--- TASK INPUTS ---
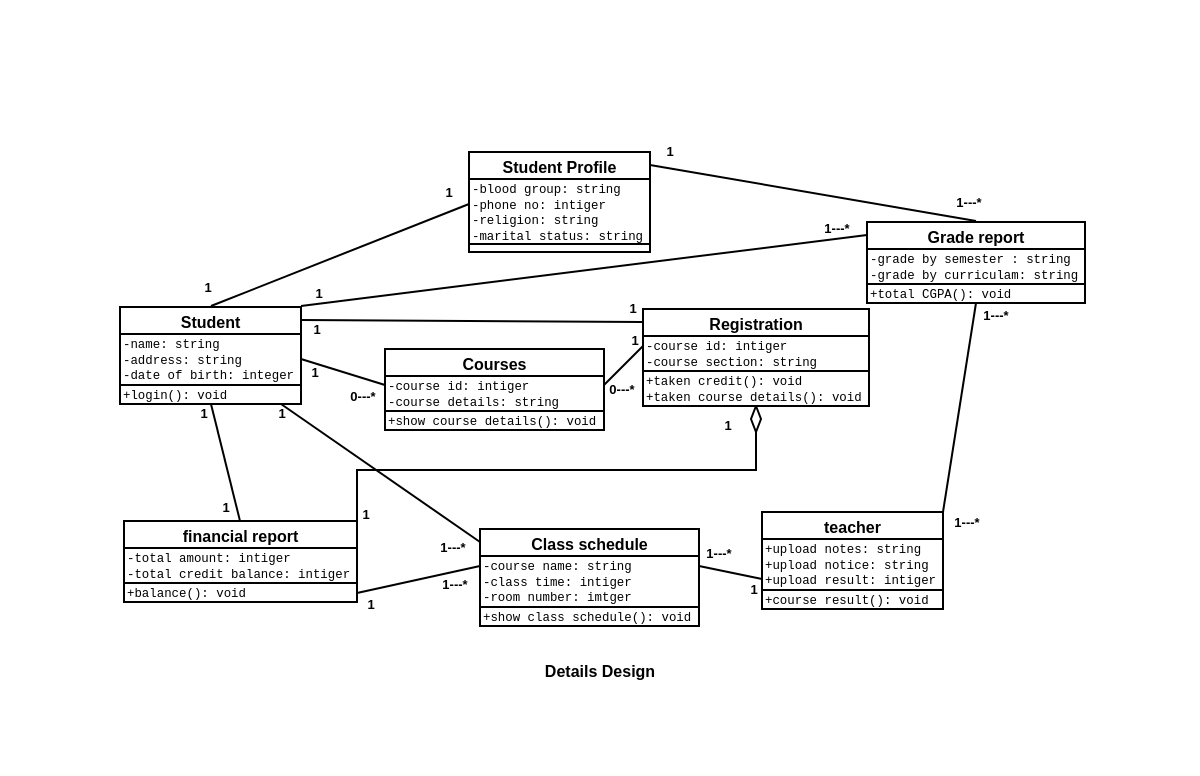
<!DOCTYPE html>
<html lang="en">
<head>
<meta charset="utf-8">
<title>Details Design</title>
<style>
:root { --ink: #000; --paper: #fff; }
* { box-sizing: border-box; margin: 0; padding: 0; }
body { width: 1200px; height: 776px; overflow: hidden; background: var(--paper); color: var(--ink); }
.diagram { position: relative; width: 1200px; height: 776px; font-family: "Liberation Sans", Arial, sans-serif; }
.connectors { position: absolute; inset: 0; fill: none; stroke: var(--ink); stroke-width: 2; }
.aggregation { fill: var(--paper); }
.class-box { position: absolute; display: flex; flex-direction: column; border: 2px solid var(--ink); background: var(--paper); }
.class-box h2 { flex: none; height: 27px; padding-top: 5px; border-bottom: 2px solid var(--ink); font-size: 16px; line-height: 20px; text-align: center; }
.class-box ul { list-style: none; padding: 3px 0 0 2px; font: 12.4px/15.7px "Liberation Mono", monospace; white-space: nowrap; }
.attributes { flex: 1; min-height: 0; border-bottom: 2px solid var(--ink); }
.operations { flex: none; height: 17px; }
.operations.two { height: 33px; }
.operations.none { height: 6px; }
#profile { left: 468px; top: 151px; width: 183px; height: 102px; }
#grade { left: 866px; top: 221px; width: 220px; height: 83px; }
#student { left: 119px; top: 306px; width: 183px; height: 99px; }
#courses { left: 384px; top: 348px; width: 221px; height: 83px; }
#registration { left: 642px; top: 308px; width: 228px; height: 99px; }
#finance { left: 123px; top: 520px; width: 235px; height: 83px; }
#schedule { left: 479px; top: 528px; width: 221px; height: 99px; }
#teacher { left: 761px; top: 511px; width: 183px; height: 99px; }
.multiplicity span { position: absolute; left: var(--x); top: var(--y); transform: translate(-50%, -50%); font-size: 13px; line-height: 16px; font-weight: bold; white-space: nowrap; }
.caption { position: absolute; left: 0; top: 662px; width: 1200px; font-size: 16px; line-height: 20px; text-align: center; }
</style>
</head>
<body>
<main class="diagram">
  <svg class="connectors" width="1200" height="776" viewBox="0 0 1200 776" aria-hidden="true">
    <line x1="211" y1="306" x2="469" y2="204"/>
    <line x1="650" y1="165" x2="976" y2="221"/>
    <line x1="301" y1="306" x2="867" y2="235"/>
    <line x1="301" y1="320" x2="643" y2="322"/>
    <line x1="301" y1="359" x2="385" y2="385"/>
    <line x1="604" y1="385" x2="643" y2="346"/>
    <line x1="211" y1="404" x2="240" y2="521"/>
    <line x1="281" y1="404" x2="480" y2="542"/>
    <line x1="357" y1="593" x2="480" y2="566"/>
    <line x1="699" y1="566" x2="762" y2="579"/>
    <line x1="976" y1="303" x2="943" y2="512"/>
    <polyline points="357,521 357,470 756,470 756,432"/>
    <polygon class="aggregation" points="756,406 761,419 756,432 751,419"/>
  </svg>

  <section class="class-box" id="profile">
    <h2>Student Profile</h2>
    <ul class="attributes"><li>-blood group: string</li><li>-phone no: intiger</li><li>-religion: string</li><li>-marital status: string</li></ul>
    <div class="operations none"></div>
  </section>

  <section class="class-box" id="grade">
    <h2>Grade report</h2>
    <ul class="attributes"><li>-grade by semester : string</li><li>-grade by curriculam: string</li></ul>
    <ul class="operations"><li>+total CGPA(): void</li></ul>
  </section>

  <section class="class-box" id="student">
    <h2>Student</h2>
    <ul class="attributes"><li>-name: string</li><li>-address: string</li><li>-date of birth: integer</li></ul>
    <ul class="operations"><li>+login(): void</li></ul>
  </section>

  <section class="class-box" id="courses">
    <h2>Courses</h2>
    <ul class="attributes"><li>-course id: intiger</li><li>-course details: string</li></ul>
    <ul class="operations"><li>+show course details(): void</li></ul>
  </section>

  <section class="class-box" id="registration">
    <h2>Registration</h2>
    <ul class="attributes"><li>-course id: intiger</li><li>-course section: string</li></ul>
    <ul class="operations two"><li>+taken credit(): void</li><li>+taken course details(): void</li></ul>
  </section>

  <section class="class-box" id="finance">
    <h2>financial report</h2>
    <ul class="attributes"><li>-total amount: intiger</li><li>-total credit balance: intiger</li></ul>
    <ul class="operations"><li>+balance(): void</li></ul>
  </section>

  <section class="class-box" id="schedule">
    <h2>Class schedule</h2>
    <ul class="attributes"><li>-course name: string</li><li>-class time: intiger</li><li>-room number: imtger</li></ul>
    <ul class="operations"><li>+show class schedule(): void</li></ul>
  </section>

  <section class="class-box" id="teacher">
    <h2>teacher</h2>
    <ul class="attributes"><li>+upload notes: string</li><li>+upload notice: string</li><li>+upload result: intiger</li></ul>
    <ul class="operations"><li>+course result(): void</li></ul>
  </section>

  <div class="multiplicity">
    <span style="--x:449px;--y:193px">1</span>
    <span style="--x:208px;--y:288px">1</span>
    <span style="--x:670px;--y:152px">1</span>
    <span style="--x:969px;--y:203px">1---*</span>
    <span style="--x:319px;--y:294px">1</span>
    <span style="--x:837px;--y:229px">1---*</span>
    <span style="--x:317px;--y:330px">1</span>
    <span style="--x:633px;--y:309px">1</span>
    <span style="--x:315px;--y:373px">1</span>
    <span style="--x:363px;--y:397px">0---*</span>
    <span style="--x:622px;--y:390px">0---*</span>
    <span style="--x:635px;--y:341px">1</span>
    <span style="--x:204px;--y:414px">1</span>
    <span style="--x:226px;--y:508px">1</span>
    <span style="--x:282px;--y:414px">1</span>
    <span style="--x:453px;--y:548px">1---*</span>
    <span style="--x:728px;--y:426px">1</span>
    <span style="--x:366px;--y:515px">1</span>
    <span style="--x:371px;--y:605px">1</span>
    <span style="--x:455px;--y:585px">1---*</span>
    <span style="--x:719px;--y:554px">1---*</span>
    <span style="--x:754px;--y:590px">1</span>
    <span style="--x:996px;--y:316px">1---*</span>
    <span style="--x:967px;--y:523px">1---*</span>
  </div>

  <h1 class="caption">Details Design</h1>
</main>
</body>
</html>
---
▸ **DESCRIPTION OF THE TASK**: An exact copy of the whole listing is required, minus the pictures.

▸ **SOLUTION TO THIS TASK**:
<!DOCTYPE html>
<html lang="en">
<head>
<meta charset="utf-8">
<title>Details Design</title>
<style>
:root { --ink: #000; --paper: #fff; }
* { box-sizing: border-box; margin: 0; padding: 0; }
body { width: 1200px; height: 776px; overflow: hidden; background: var(--paper); color: var(--ink); }
.diagram { position: relative; width: 1200px; height: 776px; font-family: "Liberation Sans", Arial, sans-serif; }
.connectors { position: absolute; inset: 0; fill: none; stroke: var(--ink); stroke-width: 2; }
.aggregation { fill: var(--paper); }
.class-box { position: absolute; display: flex; flex-direction: column; border: 2px solid var(--ink); background: var(--paper); }
.class-box h2 { flex: none; height: 27px; padding-top: 5px; border-bottom: 2px solid var(--ink); font-size: 16px; line-height: 20px; text-align: center; }
.class-box ul { list-style: none; padding: 3px 0 0 2px; font: 12.4px/15.7px "Liberation Mono", monospace; white-space: nowrap; }
.attributes { flex: 1; min-height: 0; border-bottom: 2px solid var(--ink); }
.operations { flex: none; height: 17px; }
.operations.two { height: 33px; }
.operations.none { height: 6px; }
#profile { left: 468px; top: 151px; width: 183px; height: 102px; }
#grade { left: 866px; top: 221px; width: 220px; height: 83px; }
#student { left: 119px; top: 306px; width: 183px; height: 99px; }
#courses { left: 384px; top: 348px; width: 221px; height: 83px; }
#registration { left: 642px; top: 308px; width: 228px; height: 99px; }
#finance { left: 123px; top: 520px; width: 235px; height: 83px; }
#schedule { left: 479px; top: 528px; width: 221px; height: 99px; }
#teacher { left: 761px; top: 511px; width: 183px; height: 99px; }
.multiplicity span { position: absolute; left: var(--x); top: var(--y); transform: translate(-50%, -50%); font-size: 13px; line-height: 16px; font-weight: bold; white-space: nowrap; }
.caption { position: absolute; left: 0; top: 662px; width: 1200px; font-size: 16px; line-height: 20px; text-align: center; }
</style>
</head>
<body>
<main class="diagram">
  <svg class="connectors" width="1200" height="776" viewBox="0 0 1200 776" aria-hidden="true">
    <line x1="211" y1="306" x2="469" y2="204"/>
    <line x1="650" y1="165" x2="976" y2="221"/>
    <line x1="301" y1="306" x2="867" y2="235"/>
    <line x1="301" y1="320" x2="643" y2="322"/>
    <line x1="301" y1="359" x2="385" y2="385"/>
    <line x1="604" y1="385" x2="643" y2="346"/>
    <line x1="211" y1="404" x2="240" y2="521"/>
    <line x1="281" y1="404" x2="480" y2="542"/>
    <line x1="357" y1="593" x2="480" y2="566"/>
    <line x1="699" y1="566" x2="762" y2="579"/>
    <line x1="976" y1="303" x2="943" y2="512"/>
    <polyline points="357,521 357,470 756,470 756,432"/>
    <polygon class="aggregation" points="756,406 761,419 756,432 751,419"/>
  </svg>

  <section class="class-box" id="profile">
    <h2>Student Profile</h2>
    <ul class="attributes"><li>-blood group: string</li><li>-phone no: intiger</li><li>-religion: string</li><li>-marital status: string</li></ul>
    <div class="operations none"></div>
  </section>

  <section class="class-box" id="grade">
    <h2>Grade report</h2>
    <ul class="attributes"><li>-grade by semester : string</li><li>-grade by curriculam: string</li></ul>
    <ul class="operations"><li>+total CGPA(): void</li></ul>
  </section>

  <section class="class-box" id="student">
    <h2>Student</h2>
    <ul class="attributes"><li>-name: string</li><li>-address: string</li><li>-date of birth: integer</li></ul>
    <ul class="operations"><li>+login(): void</li></ul>
  </section>

  <section class="class-box" id="courses">
    <h2>Courses</h2>
    <ul class="attributes"><li>-course id: intiger</li><li>-course details: string</li></ul>
    <ul class="operations"><li>+show course details(): void</li></ul>
  </section>

  <section class="class-box" id="registration">
    <h2>Registration</h2>
    <ul class="attributes"><li>-course id: intiger</li><li>-course section: string</li></ul>
    <ul class="operations two"><li>+taken credit(): void</li><li>+taken course details(): void</li></ul>
  </section>

  <section class="class-box" id="finance">
    <h2>financial report</h2>
    <ul class="attributes"><li>-total amount: intiger</li><li>-total credit balance: intiger</li></ul>
    <ul class="operations"><li>+balance(): void</li></ul>
  </section>

  <section class="class-box" id="schedule">
    <h2>Class schedule</h2>
    <ul class="attributes"><li>-course name: string</li><li>-class time: intiger</li><li>-room number: imtger</li></ul>
    <ul class="operations"><li>+show class schedule(): void</li></ul>
  </section>

  <section class="class-box" id="teacher">
    <h2>teacher</h2>
    <ul class="attributes"><li>+upload notes: string</li><li>+upload notice: string</li><li>+upload result: intiger</li></ul>
    <ul class="operations"><li>+course result(): void</li></ul>
  </section>

  <div class="multiplicity">
    <span style="--x:449px;--y:193px">1</span>
    <span style="--x:208px;--y:288px">1</span>
    <span style="--x:670px;--y:152px">1</span>
    <span style="--x:969px;--y:203px">1---*</span>
    <span style="--x:319px;--y:294px">1</span>
    <span style="--x:837px;--y:229px">1---*</span>
    <span style="--x:317px;--y:330px">1</span>
    <span style="--x:633px;--y:309px">1</span>
    <span style="--x:315px;--y:373px">1</span>
    <span style="--x:363px;--y:397px">0---*</span>
    <span style="--x:622px;--y:390px">0---*</span>
    <span style="--x:635px;--y:341px">1</span>
    <span style="--x:204px;--y:414px">1</span>
    <span style="--x:226px;--y:508px">1</span>
    <span style="--x:282px;--y:414px">1</span>
    <span style="--x:453px;--y:548px">1---*</span>
    <span style="--x:728px;--y:426px">1</span>
    <span style="--x:366px;--y:515px">1</span>
    <span style="--x:371px;--y:605px">1</span>
    <span style="--x:455px;--y:585px">1---*</span>
    <span style="--x:719px;--y:554px">1---*</span>
    <span style="--x:754px;--y:590px">1</span>
    <span style="--x:996px;--y:316px">1---*</span>
    <span style="--x:967px;--y:523px">1---*</span>
  </div>

  <h1 class="caption">Details Design</h1>
</main>
</body>
</html>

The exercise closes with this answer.